image from NNDB
  • He's 6'10". He towers over most everyone. You look up to him; therefore, he's important.
  • His nickname is "The Big Unit." Many guys claim to have a big unit; he's the only guy who is. And rumor has it that he rocks the name, too.
  • He's damn ugly. And not just unattractive-ugly. He's downright scary-mean-ugly. You don't want to spill his beer.
  • Except for his Yankee years, he rocked the mullet. Jared Allen is in awe.
  • He threw nearly 100 miles per hour. And he was almost as likely to hit a guy with that pitch as strike him out. There's no getting comfortable in the batters' box against him.
  • The man killed a bird ... with a baseball. That kind of stuff doesn't happen to nice boys.
  • He pitched a freakin' perfect game. That alone earns him a million credibility points. Plus, it's a great way to pick up chicks.
  • Oh yeah, he's pretty good at baseball, too.
303 wins; 166 losses; 3.29 ERA; 618 games; 603 starts; 100 complete games; 4135.1 innings pitched; 3346 hits; 1703 runs; 1513 earned runs; 411 homeruns; 190 hit batters; 1497 walks; 4875 strikeouts
Best of luck Badass. I'll miss you.

Sunday, January 3, 2010

Johnny Damon to the Twins?

Hahaha! Fooled you. Hee hee. Yeah, that's a good one. Whoo. Johnny Damon to the Twins. Wow. Rii-iight -- the guy who the Yankees think is asking too much. Let me repeat that: the Yankees (who pay the top four contracts in baseball) pretty much laughed at his requests and moved on (they proved it when they signed Nick Johnson). So there is nooooooo way in h-e-double-toothpicks he's coming to the Twins.

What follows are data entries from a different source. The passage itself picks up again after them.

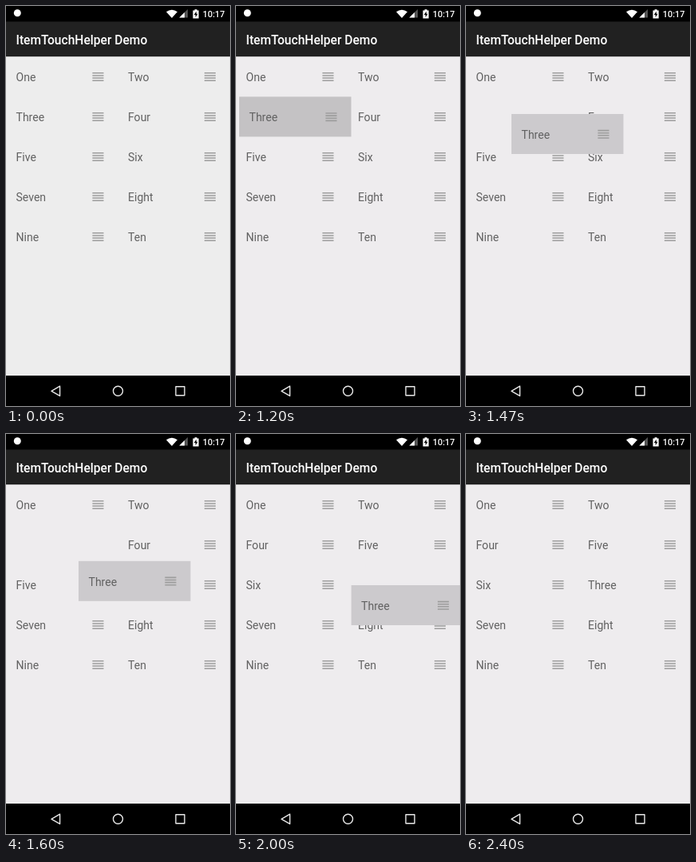
Write an HTML page that moves like this. It is 281 px wide and 500 px high and loops after 2740 ms.

```html
<!DOCTYPE html>
<html lang="en">
<head>
<meta charset="utf-8">
<title>Drag and drop grid</title>
<style>
  html, body { margin: 0; width: 100%; height: 100%; overflow: hidden; background: #000; }
  svg { display: block; width: 281px; height: 500px; font-family: Roboto, sans-serif; }
  .cell text { font-size: 14.06px; fill: #616161; }
  .cell path { stroke: #9d9d9d; stroke-width: 1.56; }
</style>
</head>
<body>
<svg viewBox="0 0 281 500">
  <rect id="page" y="63" width="281" height="399"/>
  <g id="grid"></g>
  <rect width="281" height="19.5"/>
  <rect y="19.5" width="281" height="43.7" fill="#212121"/>
  <text x="12.5" y="47.6" font-size="15.6" font-weight="500" fill="#fff">ItemTouchHelper Demo</text>

  <g fill="#fff">
    <circle cx="14.3" cy="8.8" r="4.5"/>
    <path d="M201 7.2Q208 2.2 215 7.2L208 15Z"/>
    <path d="M228 4V14.6H217.4Z" fill="#555"/>
    <path d="M224 8V14.6H217.4Z"/>
    <path d="M234.5 5.6H236.6V4.3H239.6V5.6H241.7V15.4H234.5Z"/>
    <path d="M238.8 6.7L235.8 11H237.7V14.2L240.5 9.7H238.8Z" fill="#000"/>
    <text x="246.8" y="13.8" font-size="10.9" font-weight="500">10:17</text>
  </g>

  <rect y="462" width="281" height="38"/>
  <g fill="none" stroke="#e8e8e8" stroke-width="1.4" stroke-linejoin="round">
    <path d="M67.6 475.2V487.4L57 481.3Z"/>
    <circle cx="140.5" cy="481.3" r="6"/>
    <rect x="213" y="475.8" width="11" height="11"/>
  </g>
</svg>
<script>
const LOOP = 2740, PRESS = 930, DRAG = 1200, STEP = 200 / 3, DROP = 18;
const COL = 140.5, ROW = 50, TOP = 63.2;
const names = ["One", "Two", "Three", "Four", "Five", "Six", "Seven", "Eight", "Nine", "Ten"];
const moves = { 3: 2, 4: 3, 5: 4 };   // slots that shift when "Three" lands in slot 5
const drag = [                        // dragged cell, one point per step
  [4, 113.4], [12, 115], [23.3, 118.3], [39, 125], [57, 135], [74, 147],
  [91, 158.8], [102.5, 170], [115, 175.4], [125.5, 180], [133, 184], [139.5, 187],
  [144.6, 189], [147, 190.6], [147.4, 190.6], [146.5, 189], [144.5, 180], [141.2, 168]
];

const grid = document.getElementById("grid");
const page = document.getElementById("page");
const slot = i => [i % 2 * COL, TOP + (i >> 1) * ROW];
const ease = p => (1 - Math.cos(Math.PI * Math.min(1, Math.max(0, p)))) / 2;

const cells = names.map(name => {
  const g = document.createElementNS("http://www.w3.org/2000/svg", "g");
  g.setAttribute("class", "cell");
  g.innerHTML = `<rect width="${COL}" height="${ROW}" fill="none"/>
    <text x="12.5" y="30.8">${name}</text>
    <path d="M108.4 20.6h14.1m-14.1 3.12h14.1m-14.1 3.12h14.1m-14.1 3.12h14.1"/>`;
  grid.append(g);
  return g;
});
const held = cells[2], box = held.firstChild;
grid.append(held);   // the dragged cell stays on top

function place(cell, [x, y]) {
  cell.setAttribute("transform", `translate(${x} ${y})`);
}

function boxColor(t, k) {
  if (t < PRESS || k >= DROP) return "none";
  if (k < 0) return "#cdcdcd";
  return k < 4 ? "#c4c2c4" : "#cccacd";
}

function draw(t) {
  const k = Math.floor((t - DRAG) / STEP + 0.1);
  const p = k > 7 ? ease((k - 6.72) / 3.75) : 0;
  cells.forEach((cell, i) => {
    const a = slot(i), b = slot(moves[i] ?? i);
    place(cell, a.map((v, n) => v + (b[n] - v) * p));
  });
  if (k >= 0) place(held, k < DROP ? drag[k] : slot(5));
  box.setAttribute("fill", boxColor(t, k));
  page.setAttribute("fill", k < 0 ? "#ededed" : "#eeecee");
}

const start = performance.now();
function tick() {
  draw((performance.now() - start) % LOOP);
  requestAnimationFrame(tick);
}
tick();
</script>
</body>
</html>
```
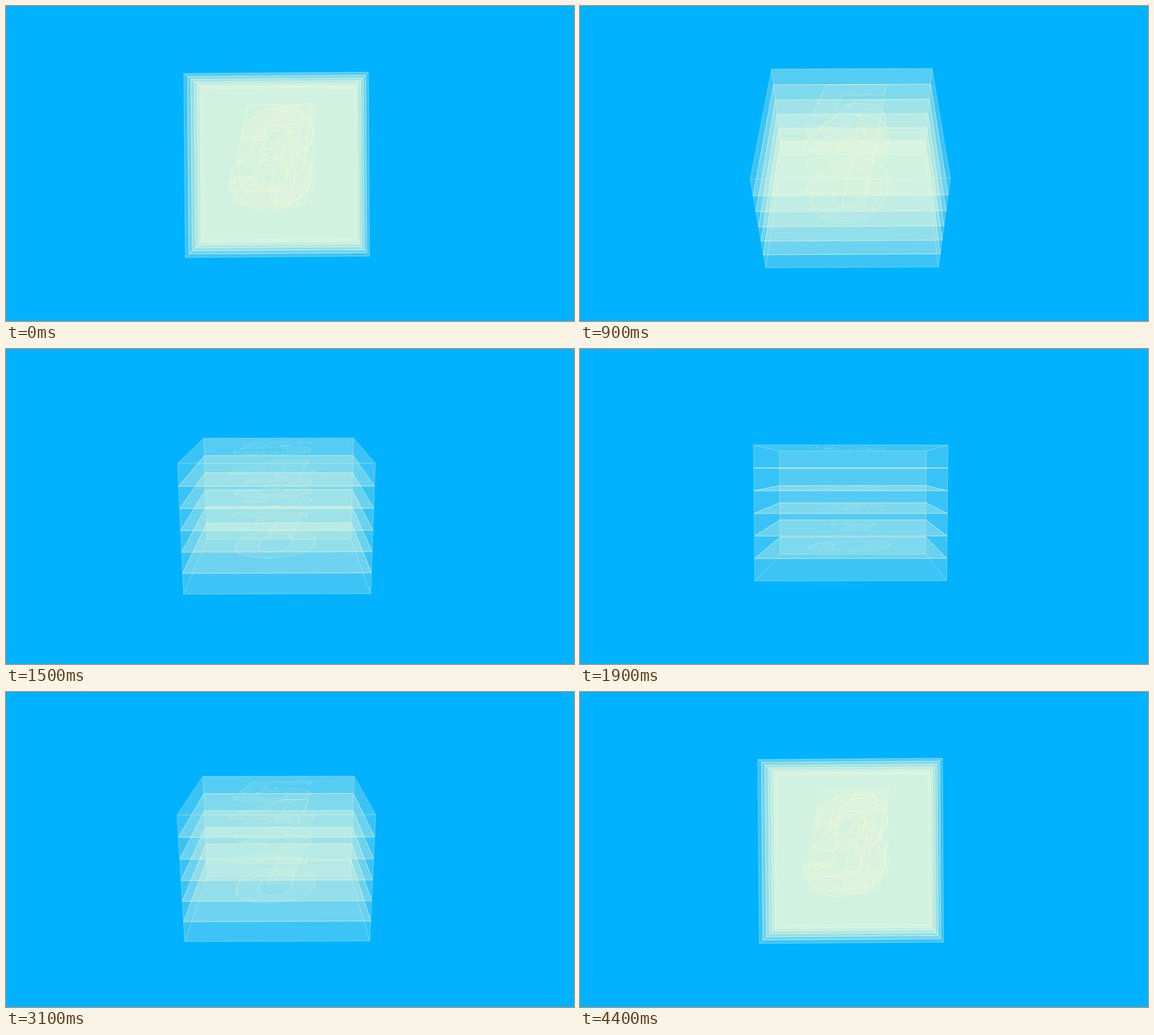
Recreate the animation shown at these times as an HTML page. Size 840 by 467 pixels, loop 4.6 s.

```html
<!DOCTYPE html>
<html lang="en">
<head>
<meta charset="utf-8">
<title>Layer stack</title>
<style>
html, body { margin: 0; width: 100%; height: 100%; overflow: hidden; background: #00b2ff; }
#stage { position: relative; width: 840px; height: 467px; overflow: hidden; }
#stage > * { position: absolute; left: 0; top: 0; }
.digit { width: 0; height: 0; transform-origin: 0 0; }
.digit svg { position: absolute; left: 0; top: 0; overflow: visible; }
polygon {
  fill: rgb(255, 255, 218);
  stroke: rgba(255, 253, 208, .19);
  stroke-width: .9;
  stroke-linejoin: round;
}
text {
  font: 800 192px Inter, "Open Sans", sans-serif;
  text-anchor: middle;
  fill: rgba(255, 255, 218, .06);
  stroke: rgba(255, 253, 208, .4);
  stroke-width: 1.2;
}
</style>
</head>
<body>
<div id="stage"><svg id="faces" width="840" height="467"></svg></div>
<script>
const NS = 'http://www.w3.org/2000/svg';
const LOOP = 4600, STEP = 100, LAYERS = 6;
const HALF = 123, HEIGHT = 174, DEPTH = 887;
const EYE = { x: 419.3, y: 234.8, shift: -17 };
const YAW = 0.4 * Math.PI / 180;
const PLANE = 0.135;
const WALLS = [0.12, 0.11, 0.23, 0.11]; // front, right, back, left

// time in ms, tilt in degrees (90 = seen from above)
const KEYS = [[0, 90.5], [200, 84], [400, 79], [500, 73.5], [600, 66], [900, 42],
  [1000, 36.3], [1200, 26.8], [1400, 18.2], [1500, 13.9], [1700, 7.6], [1800, 5], [1900, 3.6]];

const stage = document.getElementById('stage');
const svg = document.getElementById('faces');

function make(parent, name, attrs = {}) {
  const el = document.createElementNS(NS, name);
  for (const key in attrs) el.setAttribute(key, attrs[key]);
  return parent.appendChild(el);
}

const levelY = i => HEIGHT * (i / LAYERS - 0.5);
const corners = [[-HALF, -HALF], [HALF, -HALF], [HALF, HALF], [-HALF, HALF]];

// Each layer is a closed box, so inner planes lie double.
const faces = [];
function addFace(points, alpha) {
  faces.push({ el: make(svg, 'polygon', { 'fill-opacity': alpha }), points });
}
for (let i = 0; i < LAYERS; i++) {
  const top = levelY(i), bottom = levelY(i + 1);
  for (const y of [top, bottom]) addFace(corners.map(([x, z]) => [x, y, z]), PLANE);
  corners.forEach(([x, z], k) => {
    const [x2, z2] = corners[(k + 1) % 4];
    addFace([[x, top, z], [x2, top, z2], [x2, bottom, z2], [x, bottom, z]], WALLS[k]);
  });
}

const digits = [];
for (let i = 0; i < LAYERS; i++) {
  const el = document.createElement('div');
  el.className = 'digit';
  stage.appendChild(el);
  const box = make(el, 'svg', { width: 1, height: 1 });
  const label = make(box, 'text', { transform: 'translate(-13 59) skewX(-8)' });
  label.textContent = LAYERS - 1 - i;
  digits.push({ el, y: levelY(i) });
}

function tiltAt(ms) {
  let slot = Math.floor((ms % LOOP) / STEP);
  slot = Math.min(slot, LOOP / STEP - 1 - slot);
  if (slot < 4) slot -= slot % 2;
  const t = Math.min(slot * STEP, 1900);
  const n = Math.max(1, KEYS.findIndex(k => k[0] >= t));
  const [t0, a] = KEYS[n - 1], [t1, b] = KEYS[n];
  return a + (b - a) * (t - t0) / (t1 - t0);
}

// Returns a projector giving homogeneous screen coordinates.
function camera(tilt) {
  const c = Math.cos(tilt), s = Math.sin(tilt);
  const cy = Math.cos(YAW), sy = Math.sin(YAW);
  return (x, y, z) => {
    const xr = x * cy - z * sy, zr = z * cy + x * sy;
    const w = 1 + (zr * c + y * s) / DEPTH;
    return [EYE.x * w + xr + EYE.shift, EYE.y * w + y * c - zr * s, w];
  };
}

function draw(ms) {
  const project = camera(tiltAt(ms) * Math.PI / 180);
  for (const { el, points } of faces) {
    el.setAttribute('points', points.map(p => {
      const [x, y, w] = project(...p);
      return (x / w).toFixed(2) + ',' + (y / w).toFixed(2);
    }).join(' '));
  }
  for (const { el, y } of digits) {
    const o = project(0, y, 0);
    const u = project(1, y, 0).map((n, k) => n - o[k]);
    const v = project(0, y, -1).map((n, k) => n - o[k]);
    const m = [u[0], u[1], 0, u[2], v[0], v[1], 0, v[2], 0, 0, 1, 0, o[0], o[1], 0, o[2]];
    el.style.transform = `matrix3d(${m.map(n => n.toFixed(8)).join(',')})`;
  }
}

function tick() {
  draw(performance.now());
  requestAnimationFrame(tick);
}
tick();
</script>
</body>
</html>
```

But, just for a minute, let's pretend that money is not an issue. Would we still want him? Or should we just stick with Delmon?

Damon is a top-of-the-order hitter who hit .282 with 24 homers and an OBP of .365 last year. He had 71 walks and 98 strikeouts. He also stole 12 bases. He'd fit in nicely in the two-hole between Span and Mauer.

Young is supposed to be a power hitter, and he should be batting in the middle of the order. But he only hit .284 (ok, a hair better than Damon, but wait, it gets worse) with 12 homers (told ya') and an OBP of .308 last year. He had 12 walks and 92 strikeouts, and he stole 2 bases. Yup, bottom of the order for him.

Damon is fast, but he has a horrible arm. He wasn't a great center-fielder; I doubt he'd be a better left-fielder.

Young has a pretty good arm, but he runs like his shoes are stuck in mud. Plus, he runs horrible routes. Maybe being out of the Dome will help.

Damon is old (36) and going downhill. And his ability to stay healthy is doubtful. There have also been reports that he suffers from "i-don't-wanna-play-hard-itis" from time to time. Plus, adding reality back in, he wants $20 million, and likely multiple years.

Young is young (24), and he's got a ton of potential. He doesn't seem prone to injury, and I think, and here's the part where I drink the Kool-Aid (a phrase I want to slay, by the way), his batting will come around to meet all that potential. He's known as being a bit "uncoachable," but he looked much better at the end of last season. And he's due to make $2 million (est.) next year.

Yeah, Damon is the better hitter ... for now. The defense is a wash. But the big strike against Damon for me is the age. I'll stick with Delmon, thankyouverymuch. Besides, if the Twins spent that kind of money on a washed-up outfielder they don't need, it had better be after Joe Mauer signs on the dotted line for the Twins.

Note: In the spirit of full disclosure, I "wrote" this post in my head in the wee hours in the morning the other day when I was unable to sleep. It seemed much more hilarious and reasonable (I know, it doesn't seem likely that it would've been both, but it did) then. Chances are I forgot much of the good stuff. But, for some reason, I find that if I have trouble sleeping, I just have to think about Delmon Young, and it helps.